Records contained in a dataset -
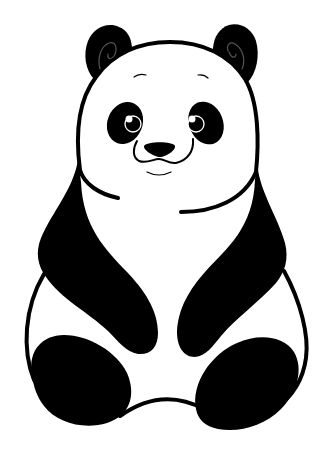
<!DOCTYPE html>
<html lang="en">
<head>
<meta charset="utf-8">
<title>Sitting panda</title>
<style>
:root { --ink: #000; --paper: #fff; --ear-line: #555; }
html, body { margin: 0; background: var(--paper); overflow: hidden; }
.panda { display: block; width: 333px; height: 456px; }
.fur-dark { fill: var(--ink); }
.fur-light { fill: var(--paper); }
.outline { fill: none; stroke: var(--ink); stroke-width: 4; stroke-linecap: round; stroke-linejoin: round; }
.face { fill: var(--paper); }
.muzzle-line { stroke-width: 2; }
.fine { fill: none; stroke: var(--ink); stroke-width: 1.2; stroke-linecap: round; }
.ear-fold { fill: none; stroke: var(--ear-line); stroke-width: 1.2; stroke-linecap: round; }
.iris { fill: var(--ink); stroke: var(--paper); stroke-width: 1.3; }
</style>
</head>
<body>
<svg class="panda" viewBox="0 0 333 456" role="img" aria-label="Sitting panda">
  <g id="ears">
    <path class="fur-dark" d="M95 80C85 71 83 53 88 41C94 27 108 22 119 27C127 30 131 37 132 47L130 60L104 82Z"/>
    <path class="fur-dark" d="M213 48C214 36 220 28 229 25C241 22 252 29 256 41C260 55 257 73 247 83L236 80L214 60Z"/>
  </g>

  <g id="body">
    <path class="fur-light" d="M78 160L44 274C28 304 22 340 31 372L130 410Q170 388 200 406L300 385C312 350 304 305 284 270L257 160Z"/>
    <path class="outline" d="M44 274C24 308 22 350 34 380L46 398"/>
    <path class="outline" d="M284 271C301 302 309 336 306 358C303 380 293 396 276 408"/>
    <path class="outline" d="M120 416C148 396 176 394 204 409"/>
  </g>

  <g id="arms">
    <path class="fur-dark" d="M78 160C73 190 52 212 41 238C35 253 38 266 46 277C61 299 88 312 108 331C118 341 126 352 138 354C151 355 158 347 158 333C158 309 143 289 127 272C105 249 83 227 81 182Z"/>
    <path class="fur-dark" d="M257 160C258 190 277 214 285 243C289 259 285 272 276 283C258 303 237 317 221 336C213 346 206 356 195 357C183 357 177 346 177 332C178 308 190 289 205 272C228 247 253 228 255 180Z"/>
  </g>

  <g id="legs">
    <path class="fur-dark" d="M32 374C28 351 42 335 64 335C89 335 117 352 127 373C137 396 129 416 107 423C84 430 57 423 44 406C37 397 33 386 32 374Z"/>
    <path class="fur-dark" d="M196 409C191 384 211 354 237 343C259 333 284 336 294 352C304 369 297 393 281 409C264 426 239 433 218 429C205 426 198 420 196 409Z"/>
  </g>

  <g id="head">
    <path class="outline face" d="M118 198C99 194 84 184 80 170C76 140 76 103 96 77C113 53 140 42 170 42C203 42 230 55 245 79C259 102 259 143 256 172C244 200 214 212 181 212"/>
    <path class="fine" d="M134 77Q139 73 146 75M198 75Q204 74 208 78"/>
  </g>

  <g id="ear-folds">
    <path class="ear-fold" d="M100 69C97 58 101 46 109 43C116 41 118 49 114 56C111 60 107 59 108 54"/>
    <path class="ear-fold" d="M228 51C226 45 230 41 235 44C243 49 246 60 242 69M229 52C231 58 236 59 236 54"/>
  </g>

  <g id="eyes">
    <ellipse class="fur-dark" cx="125" cy="123" rx="17.5" ry="21.5" transform="rotate(22 125 123)"/>
    <ellipse class="fur-dark" cx="206" cy="123" rx="17" ry="22" transform="rotate(-22 206 123)"/>
    <circle class="iris" cx="133" cy="124" r="8"/>
    <circle class="iris" cx="196" cy="124" r="8"/>
    <circle class="fur-light" cx="129" cy="119" r="3.5"/>
    <circle class="fur-light" cx="192" cy="119" r="3.5"/>
  </g>

  <g id="muzzle">
    <path class="fur-dark" d="M144 146C147 141 173 141 175 146C176 150 166 157 160 157C154 157 143 150 144 146Z"/>
    <path class="outline muzzle-line" d="M137 141C133 148 132 157 139 161C147 164 153 159 159 159C165 159 168 164 176 163C188 160 194 151 193 139"/>
    <path class="fine" d="M147 172Q159 178 171 172"/>
  </g>
</svg>
</body>
</html>
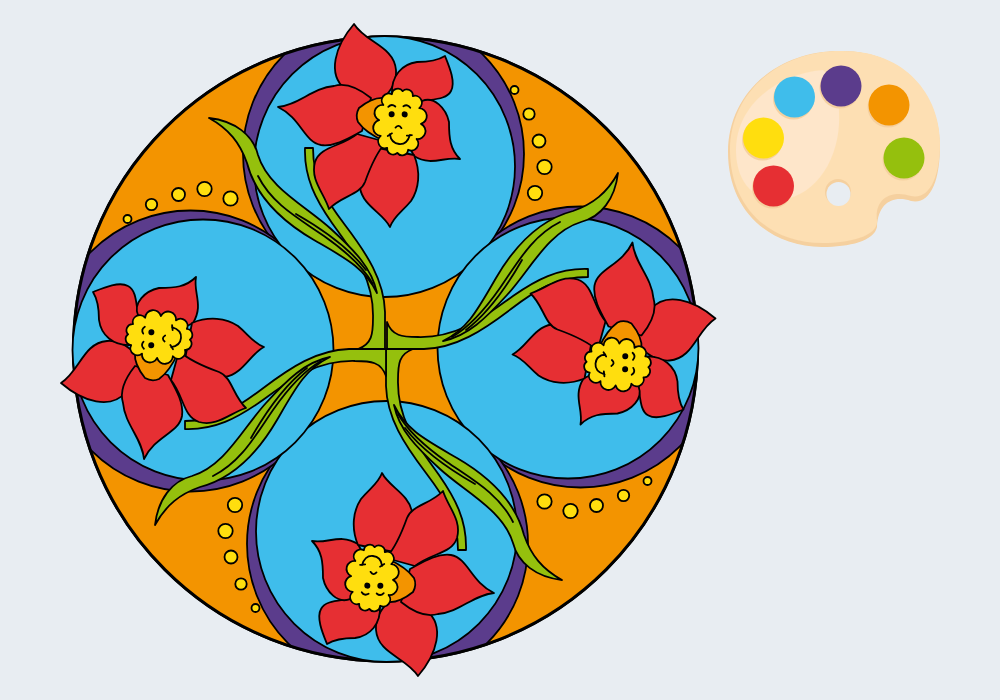
<!DOCTYPE html>
<html lang="en">
<head>
<meta charset="utf-8">
<title>Daffodil mandala</title>
<style>
:root{--paper:#e8edf2;--ink:#000;--orange:#f39400;--blue:#3fbdeb;--purple:#5b3c8c;--red:#e62f33;--yellow:#ffde0e;--green:#95c00d;--wood:#fddfb3;--wood-light:#fee6ca;--wood-edge:#f5d09f}
html,body{margin:0;height:100%;overflow:hidden;background:var(--paper)}
svg{display:block;width:1000px;height:700px}
.mandala{stroke:var(--ink);stroke-width:1.8;stroke-linejoin:round;stroke-linecap:round}
.orange{fill:var(--orange)}.blue{fill:var(--blue)}.purple{fill:var(--purple)}.red{fill:var(--red)}.yellow{fill:var(--yellow)}.green{fill:var(--green)}
.line{fill:none}
.rim{fill:none;stroke-width:3}
.eye{fill:var(--ink);stroke:none}
.wells{filter:drop-shadow(-1px 2px 0 var(--wood-edge))}
</style>
</head>
<body>
<svg viewBox="0 0 1000 700" role="img" aria-label="Mandala of four smiling daffodils beside a paint palette">
<defs>
  <clipPath id="disc"><circle cx="385.5" cy="349" r="312.5"/></clipPath>
  <circle id="crescent" class="purple" cx="383.5" cy="154" r="140.5"/>
  <circle id="medallion" class="blue" cx="384.5" cy="166.5" r="130.5"/>
  <g id="dots" class="yellow">
    <circle cx="514.5" cy="90" r="4"/><circle cx="529" cy="114" r="5.7"/><circle cx="539" cy="141" r="6.5"/><circle cx="544.500" cy="167" r="7.200"/><circle cx="535" cy="193" r="7.200"/>
  </g>
  <g id="stem" class="green">
    <path d="M305 148C304 178 316 200 332 223C352 251 374 277 373 318C373 334 372 344 358 349H385V312C384 280 367 254 345 225C326 200 313 180 313 148Z"/>
    <path d="M209 118C235 121 253 135 258 155C268 188 306 206 331 229C354 250 372 268 377 293C365 268 345 258 314 240C278 219 255 194 247 163C240 143 229 129 209 118Z"/>
    <path class="line" d="M258 176C272 204 298 218 324 236C344 250 362 265 373 284M296 214C324 230 350 249 366 270"/>
  </g>
  <g id="flower">
    <g class="red">
      <path d="M354 24C366 43 394 46 396 70C397 84 389 92 382 101C370 106 357 96 345 89C327 74 335 46 354 24Z"/>
      <path d="M445 56C449 66 456 82 451 91C447 99 435 99 423 101L392 94C391 76 402 64 417 62C427 62 437 61 445 56Z"/>
      <path d="M460 159C444 156 432 167 414 156L400 128L422 101C434 96 446 108 449 122C449 138 450 149 460 159Z"/>
      <path d="M390 227C383 213 363 206 360 188C359 174 365 157 378 148L414 155C421 172 419 189 411 201C402 212 394 216 390 227Z"/>
      <path d="M329 209C324 193 310 180 315 162C320 146 341 147 357 134L386 142C376 153 370 168 365 182C360 195 341 196 329 209Z"/>
      <path d="M278 107C299 105 312 88 334 86C347 82 361 90 371 98L362 131C349 138 335 147 321 145C304 142 301 118 278 107Z"/>
    </g>
    <path class="orange" d="M384 98C374 97 364 104 359 108Q355 115 358 122C363 129 373 136 384 141Z"/>
    <g transform="rotate(5 400 122)">
      <path class="yellow" d="M421 122A8 8 0 0 1 418 137.500A7 7 0 0 1 410.500 149A6 6 0 0 1 400 153A6 6 0 0 1 389.500 149A7 7 0 0 1 382 137.500A8 8 0 0 1 379 122A8 8 0 0 1 382 106.500A7 7 0 0 1 389.500 95A6 6 0 0 1 400 91A6 6 0 0 1 410.500 95A7 7 0 0 1 418 106.500A8 8 0 0 1 421 122Z"/>
      <circle class="eye" cx="391" cy="115" r="3"/><circle class="eye" cx="404" cy="114" r="3"/>
      <path class="line" d="M387 108Q390 104 394 107M402 106Q406 103 409 107M396 128Q399 124 402 128M391 135Q393 144 401 144Q409 144 411 134M389 137L393 134M408 135L413 134"/>
    </g>
  </g>
</defs>

<g class="mandala">
  <circle class="orange" cx="385.5" cy="349" r="312.5"/>
  <g clip-path="url(#disc)">
    <use href="#crescent"/>
    <use href="#crescent" transform="rotate(90 385.5 349)"/>
    <use href="#crescent" transform="rotate(180 385.5 349)"/>
    <use href="#crescent" transform="rotate(270 385.5 349)"/>
  </g>
  <circle class="rim" cx="385.5" cy="349" r="312"/>
  <g>
    <use href="#medallion"/>
    <use href="#medallion" transform="rotate(90 385.5 349)"/>
    <use href="#medallion" transform="rotate(180 385.5 349)"/>
    <use href="#medallion" transform="rotate(270 385.5 349)"/>
  </g>
  <g>
    <use href="#dots"/>
    <use href="#dots" transform="rotate(90 385.5 352)"/>
    <use href="#dots" transform="rotate(180 385 349)"/>
    <use href="#dots" transform="rotate(270 385.5 348)"/>
  </g>
  <g>
    <use href="#stem"/>
    <use href="#stem" transform="rotate(90 386 350)"/>
    <use href="#stem" transform="rotate(180 385.5 349)"/>
    <use href="#stem" transform="rotate(270 385.5 348.5)"/>
  </g>
  <g>
    <use href="#flower"/>
    <use href="#flower" transform="rotate(90 387.5 352)"/>
    <use href="#flower" transform="rotate(180 386 350)"/>
    <use href="#flower" transform="rotate(270 387 350)"/>
  </g>
</g>

<g id="palette">
  <path fill="var(--wood-edge)" d="M840 51C905 50 940 98 940 145C940 182 930 205 911 201C893 195 878 203 877 227C874 241 850 247 822 247C765 246 728 207 728 152C728 95 775 51 840 51Z"/>
  <path fill="var(--wood)" d="M841 51C905 50 940 95 940 143C940 178 929 200 911 196C893 190 874 197 877 221C878 236 850 243 823 243C766 243 730 204 730 150C730 95 776 51 841 51Z"/>
  <path fill="var(--wood-light)" d="M823 70C836 82 840 100 839 124C837 164 812 200 775 200C748 198 736 176 736 150C736 106 776 74 823 70Z"/>
  <circle fill="var(--wood-edge)" cx="838" cy="192" r="13"/>
  <circle fill="var(--paper)" cx="838.5" cy="194" r="12"/>
  <g class="wells">
    <circle class="red" cx="773.500" cy="186" r="20.500"/>
    <circle class="yellow" cx="763.500" cy="138" r="20.500"/>
    <circle class="blue" cx="794.500" cy="97" r="20.500"/>
    <circle class="purple" cx="841" cy="86" r="20.500"/>
    <circle class="orange" cx="889" cy="105" r="20.500"/>
    <circle class="green" cx="904" cy="158" r="20.500"/>
  </g>
</g>
</svg>
</body>
</html>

Task instructions -
Copy the records above from the first line through the line containing "374C28 351 42", both included, and leave out any pictures.

Result below -
<!DOCTYPE html>
<html lang="en">
<head>
<meta charset="utf-8">
<title>Sitting panda</title>
<style>
:root { --ink: #000; --paper: #fff; --ear-line: #555; }
html, body { margin: 0; background: var(--paper); overflow: hidden; }
.panda { display: block; width: 333px; height: 456px; }
.fur-dark { fill: var(--ink); }
.fur-light { fill: var(--paper); }
.outline { fill: none; stroke: var(--ink); stroke-width: 4; stroke-linecap: round; stroke-linejoin: round; }
.face { fill: var(--paper); }
.muzzle-line { stroke-width: 2; }
.fine { fill: none; stroke: var(--ink); stroke-width: 1.2; stroke-linecap: round; }
.ear-fold { fill: none; stroke: var(--ear-line); stroke-width: 1.2; stroke-linecap: round; }
.iris { fill: var(--ink); stroke: var(--paper); stroke-width: 1.3; }
</style>
</head>
<body>
<svg class="panda" viewBox="0 0 333 456" role="img" aria-label="Sitting panda">
  <g id="ears">
    <path class="fur-dark" d="M95 80C85 71 83 53 88 41C94 27 108 22 119 27C127 30 131 37 132 47L130 60L104 82Z"/>
    <path class="fur-dark" d="M213 48C214 36 220 28 229 25C241 22 252 29 256 41C260 55 257 73 247 83L236 80L214 60Z"/>
  </g>

  <g id="body">
    <path class="fur-light" d="M78 160L44 274C28 304 22 340 31 372L130 410Q170 388 200 406L300 385C312 350 304 305 284 270L257 160Z"/>
    <path class="outline" d="M44 274C24 308 22 350 34 380L46 398"/>
    <path class="outline" d="M284 271C301 302 309 336 306 358C303 380 293 396 276 408"/>
    <path class="outline" d="M120 416C148 396 176 394 204 409"/>
  </g>

  <g id="arms">
    <path class="fur-dark" d="M78 160C73 190 52 212 41 238C35 253 38 266 46 277C61 299 88 312 108 331C118 341 126 352 138 354C151 355 158 347 158 333C158 309 143 289 127 272C105 249 83 227 81 182Z"/>
    <path class="fur-dark" d="M257 160C258 190 277 214 285 243C289 259 285 272 276 283C258 303 237 317 221 336C213 346 206 356 195 357C183 357 177 346 177 332C178 308 190 289 205 272C228 247 253 228 255 180Z"/>
  </g>

  <g id="legs">
    <path class="fur-dark" d="M32 374C28 351 42 335 64 335C89 335 117 352 127 373C137 396 129 416 107 423C84 430 57 423 44 406C37 397 33 386 32 374Z"/>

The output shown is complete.